Officially, it's καφές δίχως pronounced kafés díkhos
You'll also hear it simply called decáf in Cyprus.
If you order a café descafeinado de sobre, you’ll receive a cup of hot milk and a packet of instant decaffeinated coffee.
Descafeinado de máquina means real coffee and translates as machine-brewed decaffeinated coffee).
If you'd like, for example, a decaffeinated americano, say: Querría un café americano descafeinado.
For decaffeinated coffee, simply add the word déca to your order, so for example, un café déca, un café américain déca, and soforth.

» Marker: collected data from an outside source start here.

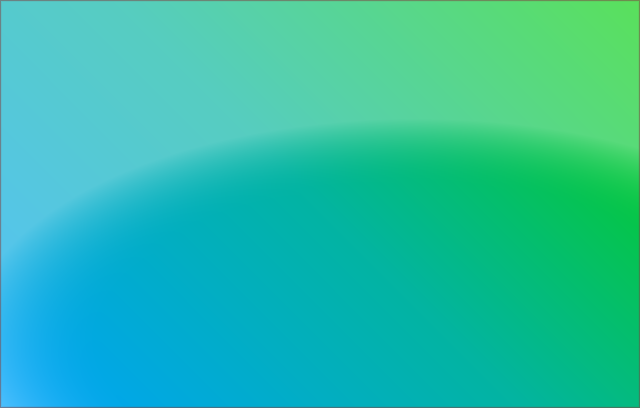
This background is drawn by a WebGL 1 fragment shader. Its source:

```glsl
precision mediump float;
// Diagonal blue-to-green gradient with a soft-edged ellipse under a pale veil and a thin frame.

uniform vec2 u_resolution;

// Three-stop ramp running from the lower left to the upper right corner.
vec3 diagonalRamp(float t) {
  vec3 blue = vec3(0.0, 0.64, 0.99);
  vec3 teal = vec3(0.01, 0.705, 0.63);
  vec3 green = vec3(0.03, 0.82, 0.04);
  return t < 0.5 ? mix(blue, teal, t * 2.0) : mix(teal, green, t * 2.0 - 1.0);
}

// White veil: clear inside the ellipse, rising gently to full at its rim.
float veilAmount(vec2 uv) {
  float radius = length((uv - vec2(0.651, 0.176)) / vec2(0.697, 0.533));
  float rise = clamp((radius - 0.7) / 0.3, 0.0, 1.0);
  return 0.33 * rise * rise;
}

// Coverage of the hairline frame, measured in canvas heights.
float frameAmount(vec2 uv) {
  vec2 inset = min(uv, 1.0 - uv) * u_resolution / u_resolution.y;
  return 1.0 - smoothstep(0.0018, 0.0043, min(inset.x, inset.y));
}

void main() {
  vec2 uv = gl_FragCoord.xy / u_resolution;

  // Background and veil
  vec3 color = diagonalRamp(dot(uv, vec2(0.611, 0.389)));
  color = mix(color, vec3(1.0), veilAmount(uv));

  // Translucent brown frame
  color = mix(color, vec3(0.5, 0.25, 0.25), 0.52 * frameAmount(uv));

  gl_FragColor = vec4(color, 1.0);
}
```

You can simply say decaffeinato, but Caffè Hag is also used to describe decaff coffee. This is because Hag is the name of the largest producer of Italian decaf coffee and that's the way you'll see it on many bar menu boards. You'll sometimes hear Italians call this "dek" – short for decaf coffee.
German is nice and simple when it comes to decaf coffee. It's either caffeine-free which means koffeinfrei or der entkoffeinierter kaffee, which means decaffeinated coffee.
And how is the word coffee spelt in multiple different languages?
Well, in no particular order, here are some example of how the word “coffee” is translated in some of the world’s most popular languages:
Chinese: 咖啡 (Kāfēi)
Japanese: コーヒー (Kōhī)
Korean: 커피 (Keopi)
Russian: Кофе (Kofe)
Greek: Καφές (Kafés)
Hindi: कॉफ़ी (Kofee)